▶ **Work item**
Copy each of the entries below faithfully, setting aside any pictures.

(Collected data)
——
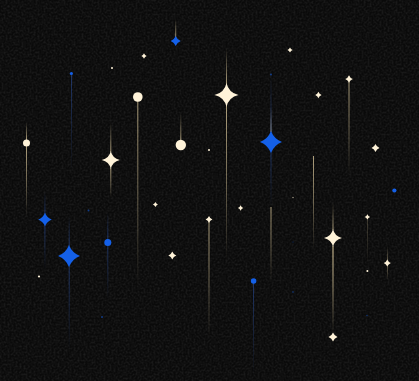
<!DOCTYPE html>
<html lang="en">
<head>
<meta charset="utf-8">
<title>Hanging stars</title>
<style>
:root { --night: #0a0a0a; --cream: #fff3d9; --blue: #1460e8; --thread: #c9b88f; --thread-blue: #2a4fa0; }
html, body { margin: 0; background: var(--night); overflow: hidden; }
svg { display: block; width: 419px; height: 381px; }
.night { fill: var(--night); }
.cream { fill: var(--cream); }
.blue { fill: var(--blue); }
.dim { opacity: .55; }
.warm-stop { stop-color: var(--thread); }
.blue-stop { stop-color: var(--thread-blue); }
</style>
</head>
<body>
<svg viewBox="0 0 419 381" role="img" aria-label="Cream and blue stars hanging on fine threads in a black sky">
  <defs>
    <path id="star" d="M0-10Q1.8-1.8 10 0Q1.8 1.8 0 10Q-1.8 1.8-10 0Q-1.8-1.8 0-10Z"/>
    <path id="bold-star" d="M0-10Q2.8-2.8 10 0Q2.8 2.8 0 10Q-2.8 2.8-10 0Q-2.8-2.8 0-10Z"/>
    <linearGradient id="fade-down" x1="0" y1="0" x2="0" y2="1">
      <stop class="warm-stop" offset="0" stop-opacity=".85"/>
      <stop class="warm-stop" offset=".5" stop-opacity=".5"/>
      <stop class="warm-stop" offset="1" stop-opacity="0"/>
    </linearGradient>
    <linearGradient id="fade-up" x1="0" y1="1" x2="0" y2="0">
      <stop class="warm-stop" offset="0" stop-opacity=".85"/>
      <stop class="warm-stop" offset="1" stop-opacity="0"/>
    </linearGradient>
    <linearGradient id="blue-down" x1="0" y1="0" x2="0" y2="1">
      <stop class="blue-stop" offset="0" stop-opacity=".6"/>
      <stop class="blue-stop" offset="1" stop-opacity="0"/>
    </linearGradient>
    <linearGradient id="blue-up" x1="0" y1="1" x2="0" y2="0">
      <stop class="blue-stop" offset="0" stop-opacity=".6"/>
      <stop class="blue-stop" offset="1" stop-opacity="0"/>
    </linearGradient>
    <filter id="grain" x="0" y="0" width="100%" height="100%">
      <feTurbulence type="fractalNoise" baseFrequency=".5" numOctaves="2" seed="4"/>
      <feColorMatrix values="0 0 0 0 1  0 0 0 0 1  0 0 0 0 1  .16 0 0 0 -.06"/>
    </filter>
  </defs>

  <rect class="night" width="419" height="381"/>
  <rect width="419" height="381" filter="url(#grain)"/>

  <g id="threads-down" fill="url(#fade-down)">
    <rect x="26" y="146" width="1" height="70"/>
    <rect x="110.3" y="168" width="1" height="30"/>
    <rect x="137.3" y="100" width="1" height="188"/>
    <rect x="226" y="106" width="1" height="156"/>
    <rect x="208.5" y="222" width="1" height="116"/>
    <rect x="270.5" y="207" width="1" height="75"/>
    <rect x="313" y="156" width="1" height="94"/>
    <rect x="348.5" y="82" width="1" height="94"/>
    <rect x="332.5" y="246" width="1" height="88"/>
    <rect x="332.5" y="246" width="1" height="88" opacity=".6"/>
    <rect x="367" y="220" width="1" height="44" opacity=".3"/>
    <rect x="387" y="266" width="1" height="14" opacity=".5"/>
  </g>

  <g id="threads-up" fill="url(#fade-up)">
    <rect x="26" y="122" width="1" height="18"/>
    <rect x="110.3" y="122" width="1" height="30"/>
    <rect x="180.3" y="113" width="1" height="28"/>
    <rect x="175.2" y="19" width="1" height="19"/>
    <rect x="226" y="48" width="1" height="36"/>
    <rect x="270.5" y="108" width="1" height="24"/>
    <rect x="332.5" y="202" width="1" height="28"/>
    <rect x="387" y="246" width="1" height="14" opacity=".5"/>
  </g>

  <g id="blue-threads-down" fill="url(#blue-down)">
    <rect x="71" y="75" width="1" height="96"/>
    <rect x="44.4" y="225" width="1" height="45"/>
    <rect x="68.7" y="266" width="1" height="84"/>
    <rect x="107.3" y="245" width="1" height="54"/>
    <rect x="253" y="283" width="1" height="92"/>
    <rect x="270.5" y="152" width="1" height="55"/>
  </g>

  <g id="blue-threads-up" fill="url(#blue-up)">
    <rect x="44.4" y="192" width="1" height="22"/>
    <rect x="68.7" y="216" width="1" height="30"/>
    <rect x="107.3" y="212" width="1" height="28"/>
    <rect x="270.5" y="74" width="1" height="58"/>
  </g>

  <g id="cream-stars" class="cream">
    <use href="#star" transform="translate(226.5 95) scale(1.2)"/>
    <use href="#star" transform="translate(110.8 160) scale(.9)"/>
    <use href="#star" transform="translate(333 238) scale(.9)"/>
    <use href="#bold-star" transform="translate(333 337) scale(.45)"/>
    <use href="#bold-star" transform="translate(349 79) scale(.38)"/>
    <use href="#bold-star" transform="translate(375.5 148) scale(.4)"/>
    <use href="#bold-star" transform="translate(172.3 255.5) scale(.4)"/>
    <use href="#bold-star" transform="translate(387.3 263) scale(.36)"/>
    <use href="#bold-star" transform="translate(209 219.5) scale(.34)"/>
    <use href="#bold-star" transform="translate(318.4 95) scale(.32)"/>
    <use href="#bold-star" transform="translate(240.6 208) scale(.27)"/>
    <use href="#bold-star" transform="translate(367.4 217) scale(.27)"/>
    <use href="#bold-star" transform="translate(144 56) scale(.27)"/>
    <use href="#bold-star" transform="translate(290 50) scale(.26)"/>
    <use href="#bold-star" transform="translate(155.4 204.5) scale(.25)"/>
  </g>

  <g id="blue-stars" class="blue">
    <use href="#bold-star" transform="translate(271 142) scale(1.1)"/>
    <use href="#bold-star" transform="translate(69 256) scale(1.1)"/>
    <use href="#bold-star" transform="translate(45 219.5) scale(.68)"/>
    <use href="#bold-star" transform="translate(175.7 41) scale(.5)"/>
  </g>

  <g id="cream-dots" class="cream">
    <circle cx="26.5" cy="143" r="3.5"/>
    <circle cx="137.8" cy="97" r="4.8"/>
    <circle cx="180.8" cy="145" r="5.2"/>
    <circle cx="112" cy="68" r="1"/>
    <circle cx="209" cy="150" r="1"/>
    <circle cx="39" cy="276.5" r="1.1"/>
    <circle cx="367.4" cy="271" r="1"/>
    <circle class="dim" cx="293" cy="197.5" r=".8"/>
  </g>

  <g id="blue-dots" class="blue">
    <circle cx="107.8" cy="242.5" r="3.5"/>
    <circle cx="253.6" cy="281" r="2.8"/>
    <circle cx="394.4" cy="190.5" r="2.1"/>
    <circle cx="71.4" cy="73.5" r="1.6"/>
    <circle class="dim" cx="271" cy="74.5" r="1"/>
    <circle class="dim" cx="88.5" cy="210.5" r="1"/>
    <circle class="dim" cx="102" cy="317" r="1"/>
    <circle class="dim" cx="293" cy="292" r=".8"/>
    <circle class="dim" cx="367" cy="315.5" r=".7"/>
    <circle class="dim" cx="293" cy="242" r=".5"/>
  </g>
</svg>
</body>
</html>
——
▶ **Response to the task**
<!DOCTYPE html>
<html lang="en">
<head>
<meta charset="utf-8">
<title>Hanging stars</title>
<style>
:root { --night: #0a0a0a; --cream: #fff3d9; --blue: #1460e8; --thread: #c9b88f; --thread-blue: #2a4fa0; }
html, body { margin: 0; background: var(--night); overflow: hidden; }
svg { display: block; width: 419px; height: 381px; }
.night { fill: var(--night); }
.cream { fill: var(--cream); }
.blue { fill: var(--blue); }
.dim { opacity: .55; }
.warm-stop { stop-color: var(--thread); }
.blue-stop { stop-color: var(--thread-blue); }
</style>
</head>
<body>
<svg viewBox="0 0 419 381" role="img" aria-label="Cream and blue stars hanging on fine threads in a black sky">
  <defs>
    <path id="star" d="M0-10Q1.8-1.8 10 0Q1.8 1.8 0 10Q-1.8 1.8-10 0Q-1.8-1.8 0-10Z"/>
    <path id="bold-star" d="M0-10Q2.8-2.8 10 0Q2.8 2.8 0 10Q-2.8 2.8-10 0Q-2.8-2.8 0-10Z"/>
    <linearGradient id="fade-down" x1="0" y1="0" x2="0" y2="1">
      <stop class="warm-stop" offset="0" stop-opacity=".85"/>
      <stop class="warm-stop" offset=".5" stop-opacity=".5"/>
      <stop class="warm-stop" offset="1" stop-opacity="0"/>
    </linearGradient>
    <linearGradient id="fade-up" x1="0" y1="1" x2="0" y2="0">
      <stop class="warm-stop" offset="0" stop-opacity=".85"/>
      <stop class="warm-stop" offset="1" stop-opacity="0"/>
    </linearGradient>
    <linearGradient id="blue-down" x1="0" y1="0" x2="0" y2="1">
      <stop class="blue-stop" offset="0" stop-opacity=".6"/>
      <stop class="blue-stop" offset="1" stop-opacity="0"/>
    </linearGradient>
    <linearGradient id="blue-up" x1="0" y1="1" x2="0" y2="0">
      <stop class="blue-stop" offset="0" stop-opacity=".6"/>
      <stop class="blue-stop" offset="1" stop-opacity="0"/>
    </linearGradient>
    <filter id="grain" x="0" y="0" width="100%" height="100%">
      <feTurbulence type="fractalNoise" baseFrequency=".5" numOctaves="2" seed="4"/>
      <feColorMatrix values="0 0 0 0 1  0 0 0 0 1  0 0 0 0 1  .16 0 0 0 -.06"/>
    </filter>
  </defs>

  <rect class="night" width="419" height="381"/>
  <rect width="419" height="381" filter="url(#grain)"/>

  <g id="threads-down" fill="url(#fade-down)">
    <rect x="26" y="146" width="1" height="70"/>
    <rect x="110.3" y="168" width="1" height="30"/>
    <rect x="137.3" y="100" width="1" height="188"/>
    <rect x="226" y="106" width="1" height="156"/>
    <rect x="208.5" y="222" width="1" height="116"/>
    <rect x="270.5" y="207" width="1" height="75"/>
    <rect x="313" y="156" width="1" height="94"/>
    <rect x="348.5" y="82" width="1" height="94"/>
    <rect x="332.5" y="246" width="1" height="88"/>
    <rect x="332.5" y="246" width="1" height="88" opacity=".6"/>
    <rect x="367" y="220" width="1" height="44" opacity=".3"/>
    <rect x="387" y="266" width="1" height="14" opacity=".5"/>
  </g>

  <g id="threads-up" fill="url(#fade-up)">
    <rect x="26" y="122" width="1" height="18"/>
    <rect x="110.3" y="122" width="1" height="30"/>
    <rect x="180.3" y="113" width="1" height="28"/>
    <rect x="175.2" y="19" width="1" height="19"/>
    <rect x="226" y="48" width="1" height="36"/>
    <rect x="270.5" y="108" width="1" height="24"/>
    <rect x="332.5" y="202" width="1" height="28"/>
    <rect x="387" y="246" width="1" height="14" opacity=".5"/>
  </g>

  <g id="blue-threads-down" fill="url(#blue-down)">
    <rect x="71" y="75" width="1" height="96"/>
    <rect x="44.4" y="225" width="1" height="45"/>
    <rect x="68.7" y="266" width="1" height="84"/>
    <rect x="107.3" y="245" width="1" height="54"/>
    <rect x="253" y="283" width="1" height="92"/>
    <rect x="270.5" y="152" width="1" height="55"/>
  </g>

  <g id="blue-threads-up" fill="url(#blue-up)">
    <rect x="44.4" y="192" width="1" height="22"/>
    <rect x="68.7" y="216" width="1" height="30"/>
    <rect x="107.3" y="212" width="1" height="28"/>
    <rect x="270.5" y="74" width="1" height="58"/>
  </g>

  <g id="cream-stars" class="cream">
    <use href="#star" transform="translate(226.5 95) scale(1.2)"/>
    <use href="#star" transform="translate(110.8 160) scale(.9)"/>
    <use href="#star" transform="translate(333 238) scale(.9)"/>
    <use href="#bold-star" transform="translate(333 337) scale(.45)"/>
    <use href="#bold-star" transform="translate(349 79) scale(.38)"/>
    <use href="#bold-star" transform="translate(375.5 148) scale(.4)"/>
    <use href="#bold-star" transform="translate(172.3 255.5) scale(.4)"/>
    <use href="#bold-star" transform="translate(387.3 263) scale(.36)"/>
    <use href="#bold-star" transform="translate(209 219.5) scale(.34)"/>
    <use href="#bold-star" transform="translate(318.4 95) scale(.32)"/>
    <use href="#bold-star" transform="translate(240.6 208) scale(.27)"/>
    <use href="#bold-star" transform="translate(367.4 217) scale(.27)"/>
    <use href="#bold-star" transform="translate(144 56) scale(.27)"/>
    <use href="#bold-star" transform="translate(290 50) scale(.26)"/>
    <use href="#bold-star" transform="translate(155.4 204.5) scale(.25)"/>
  </g>

  <g id="blue-stars" class="blue">
    <use href="#bold-star" transform="translate(271 142) scale(1.1)"/>
    <use href="#bold-star" transform="translate(69 256) scale(1.1)"/>
    <use href="#bold-star" transform="translate(45 219.5) scale(.68)"/>
    <use href="#bold-star" transform="translate(175.7 41) scale(.5)"/>
  </g>

  <g id="cream-dots" class="cream">
    <circle cx="26.5" cy="143" r="3.5"/>
    <circle cx="137.8" cy="97" r="4.8"/>
    <circle cx="180.8" cy="145" r="5.2"/>
    <circle cx="112" cy="68" r="1"/>
    <circle cx="209" cy="150" r="1"/>
    <circle cx="39" cy="276.5" r="1.1"/>
    <circle cx="367.4" cy="271" r="1"/>
    <circle class="dim" cx="293" cy="197.5" r=".8"/>
  </g>

  <g id="blue-dots" class="blue">
    <circle cx="107.8" cy="242.5" r="3.5"/>
    <circle cx="253.6" cy="281" r="2.8"/>
    <circle cx="394.4" cy="190.5" r="2.1"/>
    <circle cx="71.4" cy="73.5" r="1.6"/>
    <circle class="dim" cx="271" cy="74.5" r="1"/>
    <circle class="dim" cx="88.5" cy="210.5" r="1"/>
    <circle class="dim" cx="102" cy="317" r="1"/>
    <circle class="dim" cx="293" cy="292" r=".8"/>
    <circle class="dim" cx="367" cy="315.5" r=".7"/>
    <circle class="dim" cx="293" cy="242" r=".5"/>
  </g>
</svg>
</body>
</html>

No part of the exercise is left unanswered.